-- Work to be completed --
Return each entry word for word, without its pictures.
* * * * * * * * *
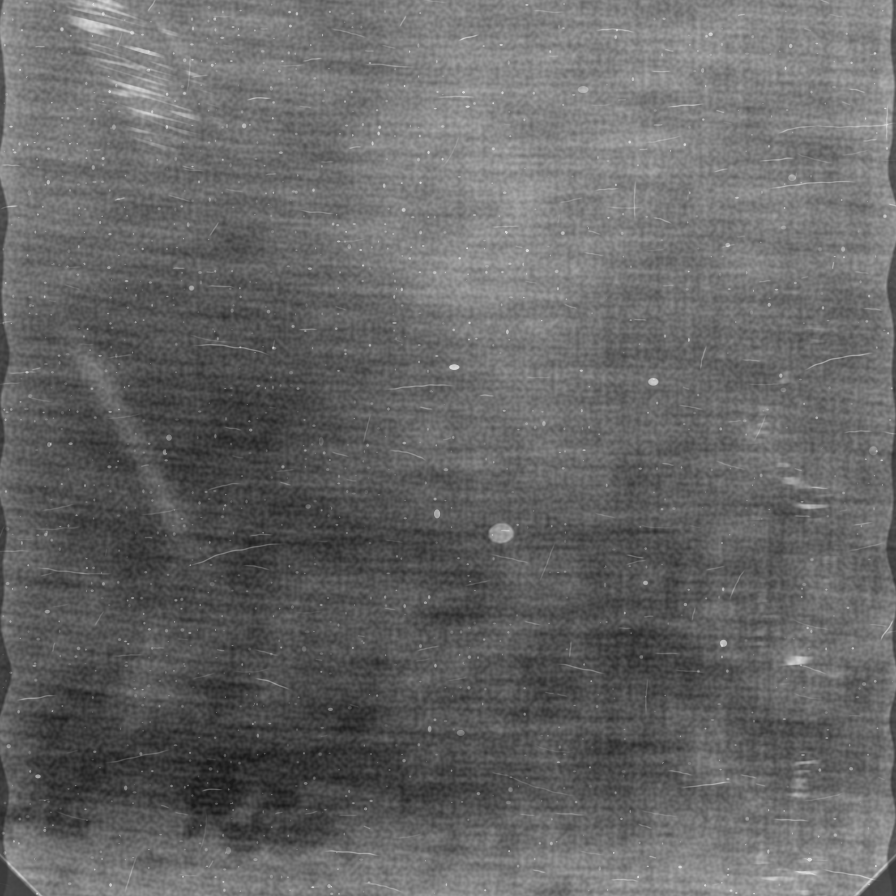
Give the GLSL for this texture, as a Shadertoy shader.

```glsl
#define BASE_TONE 0.335
#define GLOW 0.14
#define MOTTLE 0.24
#define BRUSH 0.085
#define GRAIN 0.13
#define DUST 0.30
#define SCRATCH 0.25
#define SCUFF 0.34
#define WEAR 0.20

float hash(vec2 p) {
    vec3 q = fract(p.xyx * 0.1031);
    q += dot(q, q.yzx + 33.33);
    return fract((q.x + q.y) * q.z);
}

vec2 hash2(vec2 p) {
    return vec2(hash(p), hash(p + 71.7));
}

float corner(vec2 cell, vec2 offset) {
    float a = 6.2832 * hash(cell + 200.0);
    return dot(vec2(cos(a), sin(a)), offset);
}

float gradientNoise(vec2 p) {
    vec2 i = floor(p), f = p - i, e = vec2(1, 0);
    vec2 u = f * f * f * (f * (f * 6.0 - 15.0) + 10.0);
    return mix(mix(corner(i, f), corner(i + e, f - e), u.x),
               mix(corner(i + e.yx, f - e.yx), corner(i + 1.0, f - 1.0), u.x), u.y);
}

float fbm(vec2 p) {
    float sum = 0.0, amp = 0.5;
    for (int i = 0; i < 5; i++) {
        sum += amp * gradientNoise(p);
        p = mat2(1.6, 1.2, -1.2, 1.6) * p + 17.3;
        amp *= 0.6;
    }
    return sum;
}

float below(float lo, float hi, float x) { return 1.0 - smoothstep(lo, hi, x); }

float blob(vec2 p, vec2 centre, vec2 size) {
    vec2 q = (p - centre) / size;
    return exp(-dot(q, q));
}

// Small irregular specks, at most one per cell
float dust(vec2 p, float cells, float share, float radius, float px) {
    vec2 id = floor(p * cells);
    vec2 centre = (id + 0.25 + 0.5 * hash2(id + cells)) / cells;
    vec2 q = (p - centre) * (0.7 + 0.7 * hash2(id + 31.0));
    float r = radius * (0.4 + 0.6 * hash(id + 53.0));
    float on = step(hash(id + 7.0 + cells), share);
    return on * (0.3 + 0.7 * hash(id + 91.0)) * below(r - px, r + px, length(q));
}

// Thin bent strokes, mostly close to horizontal
float scratches(vec2 p, float cells, float share, float px) {
    float sum = 0.0;
    vec2 g = p * cells, home = floor(g);
    for (int j = -1; j <= 1; j++)
    for (int i = -1; i <= 1; i++) {
        vec2 id = home + vec2(i, j), r = hash2(id + cells), s = hash2(id + 43.0);
        float a = (r.x - 0.55) * 0.6 + step(0.88, s.x) * 1.3;
        vec2 q = mat2(cos(a), -sin(a), sin(a), cos(a)) * (g - id - hash2(id + 19.0));
        float len = 0.12 + 0.55 * s.y * s.y;
        q.y += (r.y - 0.5) * 0.5 * q.x * q.x + 0.02 * gradientNoise(vec2(q.x * 6.0, r.y * 40.0));
        float line = below(0.0, 0.0007 + px, abs(q.y) / cells);
        float on = step(hash(id + 5.0 + cells), share) * (0.3 + 0.7 * r.y);
        sum += on * line * below(len * 0.6, len, abs(q.x));
    }
    return min(sum, 1.0);
}

// Broken parallel streaks along the x axis of q
float streaks(vec2 q, vec2 freq) {
    return smoothstep(0.02, 0.4, gradientNoise(q * freq));
}

// Broad light and shade
float plateTone(vec2 p, float mottle) {
    float tone = BASE_TONE + 0.13 * smoothstep(0.45, 0.95, p.y) + 0.06 * smoothstep(0.45, 0.9, p.x);
    tone += GLOW * blob(p, vec2(0.54, 0.71), vec2(0.14, 0.25));
    tone -= 0.08 * blob(p, vec2(0.24, 0.52), vec2(0.2, 0.24));
    tone -= 0.08 * blob(p, vec2(0.71, 0.25), vec2(0.09, 0.15));
    float stain = blob(p, vec2(0.24, 0.12), vec2(0.32, 0.09));
    tone -= stain * (0.11 + 0.13 * smoothstep(-0.05, 0.15, mottle));
    tone += WEAR * below(0.01, 0.13, p.y + 0.25 * mottle);
    tone += WEAR * 0.7 * exp(-max(p.x + 0.06 * mottle, 0.0) / 0.025);
    return tone + WEAR * 0.5 * exp(-(1.0 - p.x) / 0.02);
}

// Rubbed bands, hatching and the pale chip
float scuffs(vec2 p, float mottle) {
    mat2 tilt = mat2(0.87, 0.5, -0.5, 0.87);
    vec2 q = (p - vec2(0.145, 0.93)) * tilt;
    vec2 hatch = vec2(p.x * 0.96 - p.y * 0.28, p.x * 0.28 + p.y * 0.96);
    float band = below(0.02, 0.045, abs(q.x)) * below(0.06, 0.13, abs(q.y));
    band += 0.6 * below(0.002, 0.012, abs(q.x - 0.055)) * below(0.08, 0.14, abs(q.y));
    float sum = band * (0.2 + 0.8 * streaks(hatch, vec2(14, 160)));

    vec2 along = vec2(0.48, -0.88), d = p - vec2(0.06, 0.66);
    float t = dot(d, along), side = dot(d, vec2(0.88, 0.48)) - 0.15 * t * (0.38 - t);
    sum += 0.38 * exp(-side * side / 0.0002) * smoothstep(-0.06, 0.1, t) * below(0.2, 0.4, t);

    float column = exp(-pow((p.x - 0.885) / 0.035, 2.0)) * below(0.6, 0.7, p.y);
    float cluster = smoothstep(0.0, 0.4, gradientNoise(p * vec2(22, 17) + 4.0));
    sum += 1.3 * column * cluster * streaks(p, vec2(22, 130));

    float chip = length((p - vec2(0.56, 0.405)) * vec2(1.0, 1.25)) + 0.008 * mottle;
    return sum + 0.8 * below(0.011, 0.015, chip);
}

void mainImage(out vec4 fragColor, in vec2 fragCoord) {
    vec2 p = fragCoord / iResolution.xy;
    float px = 0.7 / iResolution.y;
    float mottle = fbm(p * 9.0 + 3.0);
    float tone = plateTone(p, mottle);
    tone += MOTTLE * mottle * mix(1.5, 0.6, smoothstep(0.1, 0.55, p.y));

    // Brushed surface and fine grain
    vec2 b = vec2(p.x, p.y + 0.06 * p.x + 0.01 * sin(p.x * 5.0));
    tone += BRUSH * (gradientNoise(b * vec2(9, 150)) + 0.7 * gradientNoise(b * vec2(5, 60) + 9.0));
    tone += BRUSH * 0.6 * gradientNoise(p * vec2(130, 7)) * smoothstep(0.2, 0.8, p.x);
    tone += GRAIN * (gradientNoise(p * 210.0) + 0.5 * gradientNoise(p * 110.0 + 5.0)) * 0.75;

    // Flecks and scratches
    float dirt = mix(1.0, 0.45, smoothstep(0.25, 0.6, p.x)) * (0.7 + mottle);
    float specks = dust(p, 110.0, 0.22 * dirt, 0.0016, px) + dust(p, 45.0, 0.2 * dirt, 0.0024, px);
    tone += DUST * (specks + 1.3 * dust(p, 13.0, 0.1, 0.0045, px));
    tone += SCRATCH * (scratches(p, 11.0, 0.3, px) + 0.7 * scratches(p + 2.0, 26.0, 0.3, px));
    tone += SCUFF * scuffs(p, mottle);

    // Chipped rim and clipped lower corners
    float rim = min(p.x, 1.0 - p.x) + 0.02 * gradientNoise(vec2(p.y * 14.0, step(0.5, p.x) * 9.0));
    tone *= mix(0.55, 1.0, smoothstep(0.002, 0.006, rim));
    float cut = min(p.x, 1.0 - p.x) + p.y - 0.042;
    tone = mix(tone, 0.2, 0.8 * below(-0.003, 0.003, cut));
    tone += 0.15 * below(0.0, 0.003, abs(cut - 0.004));

    fragColor = vec4(vec3(clamp(tone, 0.1, 0.85)), 1.0);
}
```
* * * * * * * * *
-- Answer for the task --
Give the GLSL for this texture, as a Shadertoy shader.

```glsl
#define BASE_TONE 0.335
#define GLOW 0.14
#define MOTTLE 0.24
#define BRUSH 0.085
#define GRAIN 0.13
#define DUST 0.30
#define SCRATCH 0.25
#define SCUFF 0.34
#define WEAR 0.20

float hash(vec2 p) {
    vec3 q = fract(p.xyx * 0.1031);
    q += dot(q, q.yzx + 33.33);
    return fract((q.x + q.y) * q.z);
}

vec2 hash2(vec2 p) {
    return vec2(hash(p), hash(p + 71.7));
}

float corner(vec2 cell, vec2 offset) {
    float a = 6.2832 * hash(cell + 200.0);
    return dot(vec2(cos(a), sin(a)), offset);
}

float gradientNoise(vec2 p) {
    vec2 i = floor(p), f = p - i, e = vec2(1, 0);
    vec2 u = f * f * f * (f * (f * 6.0 - 15.0) + 10.0);
    return mix(mix(corner(i, f), corner(i + e, f - e), u.x),
               mix(corner(i + e.yx, f - e.yx), corner(i + 1.0, f - 1.0), u.x), u.y);
}

float fbm(vec2 p) {
    float sum = 0.0, amp = 0.5;
    for (int i = 0; i < 5; i++) {
        sum += amp * gradientNoise(p);
        p = mat2(1.6, 1.2, -1.2, 1.6) * p + 17.3;
        amp *= 0.6;
    }
    return sum;
}

float below(float lo, float hi, float x) { return 1.0 - smoothstep(lo, hi, x); }

float blob(vec2 p, vec2 centre, vec2 size) {
    vec2 q = (p - centre) / size;
    return exp(-dot(q, q));
}

// Small irregular specks, at most one per cell
float dust(vec2 p, float cells, float share, float radius, float px) {
    vec2 id = floor(p * cells);
    vec2 centre = (id + 0.25 + 0.5 * hash2(id + cells)) / cells;
    vec2 q = (p - centre) * (0.7 + 0.7 * hash2(id + 31.0));
    float r = radius * (0.4 + 0.6 * hash(id + 53.0));
    float on = step(hash(id + 7.0 + cells), share);
    return on * (0.3 + 0.7 * hash(id + 91.0)) * below(r - px, r + px, length(q));
}

// Thin bent strokes, mostly close to horizontal
float scratches(vec2 p, float cells, float share, float px) {
    float sum = 0.0;
    vec2 g = p * cells, home = floor(g);
    for (int j = -1; j <= 1; j++)
    for (int i = -1; i <= 1; i++) {
        vec2 id = home + vec2(i, j), r = hash2(id + cells), s = hash2(id + 43.0);
        float a = (r.x - 0.55) * 0.6 + step(0.88, s.x) * 1.3;
        vec2 q = mat2(cos(a), -sin(a), sin(a), cos(a)) * (g - id - hash2(id + 19.0));
        float len = 0.12 + 0.55 * s.y * s.y;
        q.y += (r.y - 0.5) * 0.5 * q.x * q.x + 0.02 * gradientNoise(vec2(q.x * 6.0, r.y * 40.0));
        float line = below(0.0, 0.0007 + px, abs(q.y) / cells);
        float on = step(hash(id + 5.0 + cells), share) * (0.3 + 0.7 * r.y);
        sum += on * line * below(len * 0.6, len, abs(q.x));
    }
    return min(sum, 1.0);
}

// Broken parallel streaks along the x axis of q
float streaks(vec2 q, vec2 freq) {
    return smoothstep(0.02, 0.4, gradientNoise(q * freq));
}

// Broad light and shade
float plateTone(vec2 p, float mottle) {
    float tone = BASE_TONE + 0.13 * smoothstep(0.45, 0.95, p.y) + 0.06 * smoothstep(0.45, 0.9, p.x);
    tone += GLOW * blob(p, vec2(0.54, 0.71), vec2(0.14, 0.25));
    tone -= 0.08 * blob(p, vec2(0.24, 0.52), vec2(0.2, 0.24));
    tone -= 0.08 * blob(p, vec2(0.71, 0.25), vec2(0.09, 0.15));
    float stain = blob(p, vec2(0.24, 0.12), vec2(0.32, 0.09));
    tone -= stain * (0.11 + 0.13 * smoothstep(-0.05, 0.15, mottle));
    tone += WEAR * below(0.01, 0.13, p.y + 0.25 * mottle);
    tone += WEAR * 0.7 * exp(-max(p.x + 0.06 * mottle, 0.0) / 0.025);
    return tone + WEAR * 0.5 * exp(-(1.0 - p.x) / 0.02);
}

// Rubbed bands, hatching and the pale chip
float scuffs(vec2 p, float mottle) {
    mat2 tilt = mat2(0.87, 0.5, -0.5, 0.87);
    vec2 q = (p - vec2(0.145, 0.93)) * tilt;
    vec2 hatch = vec2(p.x * 0.96 - p.y * 0.28, p.x * 0.28 + p.y * 0.96);
    float band = below(0.02, 0.045, abs(q.x)) * below(0.06, 0.13, abs(q.y));
    band += 0.6 * below(0.002, 0.012, abs(q.x - 0.055)) * below(0.08, 0.14, abs(q.y));
    float sum = band * (0.2 + 0.8 * streaks(hatch, vec2(14, 160)));

    vec2 along = vec2(0.48, -0.88), d = p - vec2(0.06, 0.66);
    float t = dot(d, along), side = dot(d, vec2(0.88, 0.48)) - 0.15 * t * (0.38 - t);
    sum += 0.38 * exp(-side * side / 0.0002) * smoothstep(-0.06, 0.1, t) * below(0.2, 0.4, t);

    float column = exp(-pow((p.x - 0.885) / 0.035, 2.0)) * below(0.6, 0.7, p.y);
    float cluster = smoothstep(0.0, 0.4, gradientNoise(p * vec2(22, 17) + 4.0));
    sum += 1.3 * column * cluster * streaks(p, vec2(22, 130));

    float chip = length((p - vec2(0.56, 0.405)) * vec2(1.0, 1.25)) + 0.008 * mottle;
    return sum + 0.8 * below(0.011, 0.015, chip);
}

void mainImage(out vec4 fragColor, in vec2 fragCoord) {
    vec2 p = fragCoord / iResolution.xy;
    float px = 0.7 / iResolution.y;
    float mottle = fbm(p * 9.0 + 3.0);
    float tone = plateTone(p, mottle);
    tone += MOTTLE * mottle * mix(1.5, 0.6, smoothstep(0.1, 0.55, p.y));

    // Brushed surface and fine grain
    vec2 b = vec2(p.x, p.y + 0.06 * p.x + 0.01 * sin(p.x * 5.0));
    tone += BRUSH * (gradientNoise(b * vec2(9, 150)) + 0.7 * gradientNoise(b * vec2(5, 60) + 9.0));
    tone += BRUSH * 0.6 * gradientNoise(p * vec2(130, 7)) * smoothstep(0.2, 0.8, p.x);
    tone += GRAIN * (gradientNoise(p * 210.0) + 0.5 * gradientNoise(p * 110.0 + 5.0)) * 0.75;

    // Flecks and scratches
    float dirt = mix(1.0, 0.45, smoothstep(0.25, 0.6, p.x)) * (0.7 + mottle);
    float specks = dust(p, 110.0, 0.22 * dirt, 0.0016, px) + dust(p, 45.0, 0.2 * dirt, 0.0024, px);
    tone += DUST * (specks + 1.3 * dust(p, 13.0, 0.1, 0.0045, px));
    tone += SCRATCH * (scratches(p, 11.0, 0.3, px) + 0.7 * scratches(p + 2.0, 26.0, 0.3, px));
    tone += SCUFF * scuffs(p, mottle);

    // Chipped rim and clipped lower corners
    float rim = min(p.x, 1.0 - p.x) + 0.02 * gradientNoise(vec2(p.y * 14.0, step(0.5, p.x) * 9.0));
    tone *= mix(0.55, 1.0, smoothstep(0.002, 0.006, rim));
    float cut = min(p.x, 1.0 - p.x) + p.y - 0.042;
    tone = mix(tone, 0.2, 0.8 * below(-0.003, 0.003, cut));
    tone += 0.15 * below(0.0, 0.003, abs(cut - 0.004));

    fragColor = vec4(vec3(clamp(tone, 0.1, 0.85)), 1.0);
}
```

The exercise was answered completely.